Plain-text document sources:
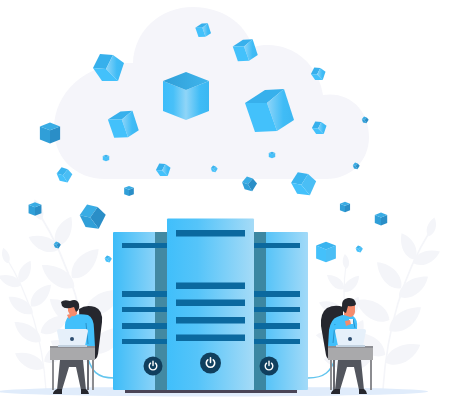
<!DOCTYPE html>
<html lang="en">
<head>
<meta charset="utf-8">
<title>Cloud server illustration</title>
<style>
:root {
  --paper: #ffffff;
  --cloud: #f5f5fa;
  --leaf: #f4f5f9;
  --ground: #e0ecfb;
  --sky: #42c0fb;
  --sky-dark: #2484bb;
  --slot: #0b699f;
  --navy: #103f5e;
  --ink: #26272e;
  --trouser: #53565e;
  --skin: #f58b6c;
  --desk: #a9a9ab;
  --desk-dark: #8b8c90;
  --laptop: #e6f0fa;
}
html, body { margin: 0; background: var(--paper); overflow: hidden; }
svg { display: block; width: 450px; height: 409px; }
.cloud { fill: var(--cloud); }
.leaf { fill: var(--leaf); }
.stem { fill: none; stroke: var(--leaf); stroke-width: 1.5; }
.ground { fill: var(--ground); }
.slot { fill: var(--slot); }
.shade { fill: #3a8199; opacity: .9; }
.cable { fill: none; stroke: #63c5ee; stroke-width: 1.5; }
.ink { fill: var(--ink); }
.skin { fill: var(--skin); }
.shirt { fill: var(--sky); }
.fold { fill: none; stroke: var(--sky-dark); stroke-width: .8; }
.trouser { fill: var(--trouser); }
.power { fill: none; stroke: #fff; stroke-width: 1.5; stroke-linecap: round; }
.light { --top: #37b0ec; --front: #43c1fb; --side: url(#face-right); }
.bright { --top: #3ab4ef; --front: #44c1fb; --side: #4abef5; }
.dark { --top: #39ace4; --front: #309fd8; --side: #2a8ec7; }
.top { fill: var(--top); }
.front { fill: var(--front); }
.side { fill: var(--side); }
</style>
</head>
<body>
<svg viewBox="0 0 450 409" role="img" aria-label="Two people at laptops connected to servers, with data cubes rising to a cloud">
  <defs>
    <linearGradient id="server-side"><stop offset="0" stop-color="#3dbcf8"/><stop offset="1" stop-color="#a3daf8"/></linearGradient>
    <linearGradient id="server-front"><stop offset="0" stop-color="#40bffb"/><stop offset=".35" stop-color="#55c4f9"/><stop offset="1" stop-color="#a5dbf7"/></linearGradient>
    <linearGradient id="face-left"><stop offset="0" stop-color="#3dbdfa"/><stop offset=".45" stop-color="#48c0f8"/><stop offset="1" stop-color="#90d5f7"/></linearGradient>
    <linearGradient id="face-right"><stop offset="0" stop-color="#8fd5f8"/><stop offset=".6" stop-color="#40bcf6"/><stop offset="1" stop-color="#3bb7f2"/></linearGradient>
    <linearGradient id="face-top"><stop offset="0" stop-color="#2f9fd8"/><stop offset="1" stop-color="#40b5ec"/></linearGradient>

    <g id="cube-large">
      <path fill="url(#face-left)" d="M-23-15 0-6V24L-23 15Z"/>
      <path fill="url(#face-right)" d="M0-6 23-15V15L0 24Z"/>
      <path fill="url(#face-top)" d="M0-24 23-15 0-6-23-15Z"/>
    </g>
    <g id="cube-upright">
      <path class="front" d="M-23-15 0-6V24L-23 15Z"/>
      <path class="side" d="M0-6 23-15V15L0 24Z"/>
      <path class="top" d="M0-24 23-15 0-6-23-15Z"/>
    </g>
    <g id="cube-tilted">
      <path class="top" d="M-24-7-4-20 15-21-2-7Z"/>
      <path class="side" d="M-2-7 15-21 25 10 8 21Z"/>
      <path class="front" d="M-24-7H-2L8 21-14 22Z"/>
    </g>
    <g id="cube-leaning">
      <path class="top" d="M-15 0-8-14 5-13-2 1Z"/>
      <path class="side" d="M5-13 16-5 10 13-2 1Z"/>
      <path class="front" d="M-15 0-2 1 10 13-6 13Z"/>
    </g>

    <path id="leaf" class="leaf" d="M0 0C6-11 23-12 37-3C26 9 8 10 0 0Z"/>
    <g id="branch">
      <path class="stem" d="M0 0C3-45 14-100 45-150"/>
      <use href="#leaf" transform="translate(2 -25) rotate(-22)"/>
      <use href="#leaf" transform="translate(6 -55) rotate(-32)"/>
      <use href="#leaf" transform="translate(15 -87) rotate(-30) scale(.9)"/>
      <use href="#leaf" transform="translate(28 -119) rotate(-18) scale(.75)"/>
      <use href="#leaf" transform="translate(2 -32) rotate(-142)"/>
      <use href="#leaf" transform="translate(6 -65) rotate(-145)"/>
      <use href="#leaf" transform="translate(17 -95) rotate(-128) scale(.9)"/>
      <use href="#leaf" transform="translate(30 -122) rotate(-112) scale(.75)"/>
      <use href="#leaf" transform="translate(43 -144) rotate(-68) scale(.5)"/>
    </g>

    <g id="power-button">
      <circle r="10" fill="var(--navy)"/>
      <path class="power" d="M-2.6-3A4 4 0 1 0 2.6-3M0-5V-.5"/>
    </g>
    <g id="laptop">
      <path fill="var(--laptop)" d="M-13-17Q-15-17-15-15L-12 0H13L16-15Q16-17 14-17Z"/>
      <circle cy="-7" r="2" fill="#2d4d70"/>
      <rect x="-14" y="-1" width="29" height="2" fill="#c3d2e0"/>
    </g>
    <g id="desk">
      <rect x="2" y="12" width="2" height="32" fill="var(--desk-dark)"/>
      <rect x="42" y="12" width="2" height="32" fill="var(--desk-dark)"/>
      <rect width="45" height="14" fill="var(--desk)"/>
      <rect width="45" height="2" fill="#8e8f94"/>
    </g>
    <g id="legs">
      <path class="trouser" d="M-12-31H11L14-1H9L4-24H-3L-10-1H-15Z"/>
      <path class="ink" d="M-15-2H-10V3H-19Q-19 0-15-2ZM9-2H14Q17 0 17 3H9Z"/>
    </g>
  </defs>

  <path id="cloud" class="cloud" d="M105 179C75 179 54 157 54 129C54 91 88 61 133 63C134 31 160 7 193 7C222 7 245 23 253 47C286 38 318 60 323 95C350 91 369 111 369 137C369 161 351 179 326 179Z"/>

  <g id="plants">
    <use href="#branch" transform="translate(92 390) scale(-1.18 1.18)"/>
    <use href="#branch" transform="translate(46 390) scale(-.88 .88)"/>
    <use href="#branch" transform="translate(383 389) scale(1.06)"/>
    <use href="#branch" transform="translate(362 388) rotate(-24) scale(.8)"/>
  </g>

  <ellipse class="ground" cx="213" cy="391.5" rx="215" ry="5"/>

  <g id="cubes">
    <use href="#cube-large" transform="translate(186 96)"/>
    <g class="light">
      <use href="#cube-tilted" transform="translate(269 110)"/>
      <use href="#cube-tilted" transform="translate(123 124) scale(.63)"/>
      <use href="#cube-tilted" transform="translate(245 50) scale(.51)"/>
      <use href="#cube-leaning" transform="translate(108 68)"/>
      <use href="#cube-tilted" transform="translate(203 30) scale(.32)"/>
      <use href="#cube-leaning" transform="translate(318 74) scale(.47)"/>
      <use href="#cube-leaning" transform="translate(319 128) scale(.47)"/>
      <use href="#cube-leaning" transform="translate(163 170) scale(.47)"/>
    </g>
    <g class="dark">
      <use href="#cube-upright" transform="translate(50 133) scale(.44)"/>
      <use href="#cube-leaning" transform="translate(92 217) rotate(8) scale(.83)"/>
      <use href="#cube-upright" transform="translate(35 209) scale(.28)"/>
      <use href="#cube-upright" transform="translate(129 191) scale(.21)"/>
      <use href="#cube-leaning" transform="translate(249 184) rotate(14) scale(.48)"/>
      <use href="#cube-upright" transform="translate(345 207) scale(.22)"/>
      <use href="#cube-upright" transform="translate(381 219) scale(.27)"/>
      <use href="#cube-leaning" transform="translate(365 120) rotate(14) scale(.22)"/>
      <use href="#cube-leaning" transform="translate(356 166) rotate(14) scale(.22)"/>
      <use href="#cube-leaning" transform="translate(57 245) rotate(14) scale(.23)"/>
    </g>
    <g class="bright">
      <use href="#cube-leaning" transform="translate(64 175) rotate(12) scale(.5)"/>
      <use href="#cube-leaning" transform="translate(303 184) rotate(6) scale(.8)"/>
      <use href="#cube-upright" transform="translate(326 252) scale(.43)"/>
      <use href="#cube-upright" transform="translate(106 158) scale(.14)"/>
      <use href="#cube-upright" transform="translate(272 155) scale(.14)"/>
      <use href="#cube-leaning" transform="translate(214 169) rotate(14) scale(.22)"/>
      <use href="#cube-leaning" transform="translate(108 259) rotate(14) scale(.23)"/>
      <use href="#cube-leaning" transform="translate(359 249) rotate(14) scale(.23)"/>
    </g>
  </g>

  <g id="cables">
    <path class="cable" d="M88 359C92 370 96 378 114 378"/>
    <path class="cable" d="M335 359C331 371 325 378 308 378"/>
  </g>

  <g id="servers">
    <rect x="125" y="388" width="172" height="5" fill="#4a4557"/>
    <rect x="113" y="232" width="56" height="158" rx="1" fill="url(#server-side)"/>
    <rect x="252" y="232" width="56" height="158" rx="1" fill="url(#server-side)"/>
    <path class="shade" d="M155 232H167V390H155ZM254 232H266V390H254Z"/>
    <path class="slot" d="M122 243H167V248H122ZM122 291H167V297H122ZM122 307H167V312H122ZM122 323H167V329H122ZM122 339H167V344H122Z"/>
    <path class="slot" d="M254 243H300V248H254ZM254 291H300V297H254ZM254 307H300V312H254ZM254 323H300V329H254ZM254 339H300V344H254Z"/>
    <use href="#power-button" transform="translate(153 366) scale(.95)"/>
    <use href="#power-button" transform="translate(269 366) scale(.95)"/>
    <rect x="167" y="218.5" width="87" height="171.5" rx="1" fill="url(#server-front)"/>
    <path class="slot" d="M176 230H245V236.5H176ZM176 282.5H245V289H176ZM176 299.5H245V306H176ZM176 317H245V323.5H176ZM176 334.5H245V341H176Z"/>
    <use href="#power-button" transform="translate(210.5 363) scale(1.05)"/>
  </g>

  <g id="worker-left">
    <path class="ink" d="M79 309Q86 304 95 307Q103 310 102 322L98 354Q97 360 92 360H81Z"/>
    <path d="M88 358V390" stroke="#6a6b72" stroke-width="2"/>
    <use href="#legs" transform="translate(72 391)"/>
    <path class="shirt" d="M69 316Q79 313 88 315Q94 318 94 329L95 347H66L65 331Q64 320 69 316Z"/>
    <path class="fold" d="M86 323 88 344M69 318 68 330"/>
    <path class="skin" d="M68 305H77V314Q74 318 70 315L68 311Z"/>
    <path class="shirt" d="M67 318 72 317 77 330H66Z"/>
    <path class="skin" d="M67 315Q70 313 72 316L69 319Z"/>
    <path class="ink" d="M61 302Q64 299 70 301Q77 298 79 304Q80 310 76 312L74 307Q65 310 62 306Z"/>
    <use href="#desk" x="50" y="346"/>
    <use href="#laptop" x="72" y="346"/>
  </g>

  <g id="worker-right">
    <path class="ink" d="M343 307Q335 304 327 308Q320 313 321 326L326 355Q327 360 332 360H343Z"/>
    <path d="M334 358V390" stroke="#6a6b72" stroke-width="2"/>
    <use href="#legs" transform="translate(350 391)"/>
    <path class="shirt" d="M337 317Q345 313 353 316Q358 319 357 329L355 347H328L329 330Q331 319 337 317Z"/>
    <path class="fold" d="M335 324 333 343M353 319 355 328"/>
    <path class="skin" d="M344 305H355V312Q354 317 350 317L344 315Z"/>
    <path class="ink" d="M342 307Q341 299 348 298Q355 297 356 304Q355 307 348 306L346 313Q342 312 342 307Z"/>
    <path class="shirt" d="M332 326 346 321 347 326 335 331Z"/>
    <rect x="349" y="319" width="4" height="5" fill="#eef3f9"/>
    <path class="skin" d="M345 321 350 320 351 324 346 326Z"/>
    <use href="#desk" x="328" y="346"/>
    <use href="#laptop" x="350" y="346"/>
  </g>
</svg>
</body>
</html>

WHAT YOU HAVE TO DO:
Using the records above, list each line that includes "desk".

SOLUTION:
  --desk: #a9a9ab;
  --desk-dark: #8b8c90;
    <g id="desk">
      <rect x="2" y="12" width="2" height="32" fill="var(--desk-dark)"/>
      <rect x="42" y="12" width="2" height="32" fill="var(--desk-dark)"/>
      <rect width="45" height="14" fill="var(--desk)"/>
    <use href="#desk" x="50" y="346"/>
    <use href="#desk" x="328" y="346"/>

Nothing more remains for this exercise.